- Prospective Students
- Current Students
- Centers & Research
- Alumni & Friends
Job Market Candidates
We are pleased to share the list of 2017-18 Martin School doctoral job market candidates:
Prior to joining the Martin School, Alex earned a B.A. in Political Science from Eastern Kentucky University in 2009. He worked in nonprofit the next four years, developing curriculum and teaching on various topics of organizational management for undergraduate students. Alex enrolled in the Ph.D. program in 2015 after completing our accelerated MPA the previous year. His dissertation focuses on state financing of higher education and its impacts on student migration and success across dimensions of income and ability. Broadly, Alex's work employs public finance theory and quantitative methods to analyze policy in higher education. Alex will graduate in May 2018 and looks forward to a career in academia.
Saerim Kim is a doctoral candidate at the Martin School of Public Policy and Administration. Before joining the doctoral program, she received her Master's degree in Public Policy at the Andrew Young School of Policy Studies, Georgia State University. Her teaching and research interests involve public budgeting and financial management, nonprofit management, and quantitative methods. Her dissertation, entitled Three Essays on Financial Collaboration in the Government and Nonprofit Sectors, discusses nonprofit financial self-sufficiency and nonprofit policy issues in relationship with the government. She plans to graduate this academic year and seeks a career that can contribute to the fields of public finance and nonprofit management.
Jue Young Mok
Jue Young is a doctoral candidate at the Martin School of Public Policy and Administration. She received her B.A. in psychology and social welfare from Yonsei University, South Korea, in 2009 and received her M.A, in psychology from Yonsei University, South Korea, in 2011. Her research interests are public management, citizen attitudes and behaviors, citizen satisfaction, and co-production. Her studies incorporate psychological theories in public management and use experimental and quantitative methods. The title of her dissertation is “Understanding Citizens to Improve Citizen-Government Interactions with Help from Psychological Theories.” She plans to graduate in May 2018 and continues to pursue her career in academia.
Danny Woodbury is a Ph.D. candidate at the Martin School of Public Policy and Administration. Utilizing his law background, Danny’s research interest is in the policy design and analysis of institutions affecting public finance. His dissertation specifically focuses on local public finance outcomes resulting from individual household’s political and economic reactions to incentives. He uses both theoretical and quantitative methods to study local public finance in a manner consistent with the political economy of local governments. He is set to graduate May 2018 and seeks a position in academia.
Jinhai Yu is a PhD candidate in the Martin School of Public Policy and Administration at the University of Kentucky. His research and teaching interests include public budgeting and finance, and policy analysis. His policy analysis paper on state online voter registration won the 2017 Pi Alpha Alpha Doctoral Student Manuscript Award from Network of Schools of Public Policy, Affairs, and Administration (NASPAA). Jinhai is

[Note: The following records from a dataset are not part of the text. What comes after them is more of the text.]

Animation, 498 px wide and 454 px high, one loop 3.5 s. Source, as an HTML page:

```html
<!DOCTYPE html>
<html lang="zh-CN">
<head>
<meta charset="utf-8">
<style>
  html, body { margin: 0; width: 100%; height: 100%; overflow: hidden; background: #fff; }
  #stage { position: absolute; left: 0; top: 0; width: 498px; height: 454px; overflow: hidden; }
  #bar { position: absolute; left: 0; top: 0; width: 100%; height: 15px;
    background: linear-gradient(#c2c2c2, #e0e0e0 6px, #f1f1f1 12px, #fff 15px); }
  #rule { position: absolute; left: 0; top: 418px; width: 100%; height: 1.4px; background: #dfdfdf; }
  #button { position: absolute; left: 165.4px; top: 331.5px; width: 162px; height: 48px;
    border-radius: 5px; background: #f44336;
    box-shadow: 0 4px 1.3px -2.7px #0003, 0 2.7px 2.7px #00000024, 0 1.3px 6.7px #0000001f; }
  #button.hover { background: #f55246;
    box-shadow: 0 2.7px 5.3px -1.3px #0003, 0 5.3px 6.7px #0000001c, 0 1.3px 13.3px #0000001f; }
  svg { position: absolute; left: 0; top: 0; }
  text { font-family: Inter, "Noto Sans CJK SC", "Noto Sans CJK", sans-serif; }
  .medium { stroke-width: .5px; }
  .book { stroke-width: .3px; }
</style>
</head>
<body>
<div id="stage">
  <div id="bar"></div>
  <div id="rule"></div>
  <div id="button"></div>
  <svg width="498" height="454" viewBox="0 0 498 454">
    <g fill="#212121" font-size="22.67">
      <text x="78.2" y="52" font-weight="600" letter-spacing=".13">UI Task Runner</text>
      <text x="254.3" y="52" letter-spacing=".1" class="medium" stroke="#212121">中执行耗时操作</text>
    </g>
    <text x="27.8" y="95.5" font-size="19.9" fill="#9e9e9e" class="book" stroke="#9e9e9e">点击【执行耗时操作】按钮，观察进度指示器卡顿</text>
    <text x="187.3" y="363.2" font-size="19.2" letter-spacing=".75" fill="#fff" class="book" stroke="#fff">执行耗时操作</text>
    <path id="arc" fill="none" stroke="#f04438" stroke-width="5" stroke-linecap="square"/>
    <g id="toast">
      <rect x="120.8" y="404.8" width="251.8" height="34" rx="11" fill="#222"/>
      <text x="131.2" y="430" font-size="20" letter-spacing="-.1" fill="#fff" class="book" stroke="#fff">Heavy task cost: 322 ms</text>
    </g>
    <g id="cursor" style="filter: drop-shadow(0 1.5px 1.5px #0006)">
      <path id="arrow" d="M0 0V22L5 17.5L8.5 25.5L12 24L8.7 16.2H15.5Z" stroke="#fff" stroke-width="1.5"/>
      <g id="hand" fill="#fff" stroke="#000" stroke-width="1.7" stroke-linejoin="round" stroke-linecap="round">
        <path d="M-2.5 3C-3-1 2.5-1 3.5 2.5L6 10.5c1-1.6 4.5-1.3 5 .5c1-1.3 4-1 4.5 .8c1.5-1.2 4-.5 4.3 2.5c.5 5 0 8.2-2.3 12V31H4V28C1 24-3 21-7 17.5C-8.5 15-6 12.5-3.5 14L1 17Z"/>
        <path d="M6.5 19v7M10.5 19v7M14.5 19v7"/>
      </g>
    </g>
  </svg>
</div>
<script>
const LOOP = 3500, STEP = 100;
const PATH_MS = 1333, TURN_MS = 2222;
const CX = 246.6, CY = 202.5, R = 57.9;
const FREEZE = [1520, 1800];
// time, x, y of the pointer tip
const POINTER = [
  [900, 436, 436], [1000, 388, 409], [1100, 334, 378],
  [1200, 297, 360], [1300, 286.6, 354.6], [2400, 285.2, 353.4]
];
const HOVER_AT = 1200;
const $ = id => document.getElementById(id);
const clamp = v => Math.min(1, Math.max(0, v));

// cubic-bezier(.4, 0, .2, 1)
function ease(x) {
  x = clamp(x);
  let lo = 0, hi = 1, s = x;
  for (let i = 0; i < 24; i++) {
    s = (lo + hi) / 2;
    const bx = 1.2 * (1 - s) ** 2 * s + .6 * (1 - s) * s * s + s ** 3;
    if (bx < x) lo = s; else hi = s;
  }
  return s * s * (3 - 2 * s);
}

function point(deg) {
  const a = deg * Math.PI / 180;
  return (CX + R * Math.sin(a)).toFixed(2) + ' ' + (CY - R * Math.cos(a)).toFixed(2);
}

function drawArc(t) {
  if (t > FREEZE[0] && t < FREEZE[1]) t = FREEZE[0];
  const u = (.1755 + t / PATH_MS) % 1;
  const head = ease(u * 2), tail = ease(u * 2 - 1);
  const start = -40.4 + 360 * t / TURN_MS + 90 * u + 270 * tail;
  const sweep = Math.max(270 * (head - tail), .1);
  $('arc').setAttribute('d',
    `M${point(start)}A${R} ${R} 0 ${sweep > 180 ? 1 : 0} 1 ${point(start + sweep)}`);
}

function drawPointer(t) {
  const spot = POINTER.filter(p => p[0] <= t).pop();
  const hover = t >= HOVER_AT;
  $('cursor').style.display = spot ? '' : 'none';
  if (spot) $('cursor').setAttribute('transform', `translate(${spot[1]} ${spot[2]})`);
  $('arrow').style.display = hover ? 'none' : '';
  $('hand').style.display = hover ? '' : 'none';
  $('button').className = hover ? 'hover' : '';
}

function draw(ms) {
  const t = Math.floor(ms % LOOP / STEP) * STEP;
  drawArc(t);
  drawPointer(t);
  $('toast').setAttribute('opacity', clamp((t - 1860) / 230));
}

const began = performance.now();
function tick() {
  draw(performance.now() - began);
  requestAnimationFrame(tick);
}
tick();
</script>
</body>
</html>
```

currently revising his dissertation titled “Three Essays on Public Finance and Public Policy: Financial Disclosu
re and Policy Reinvention in U.S. State and Local Governments”. Jinhai will graduate in May 2018 with a Master of Public Policy and PhD in Public Policy and Administration. He looks forward to starting a new career in academia.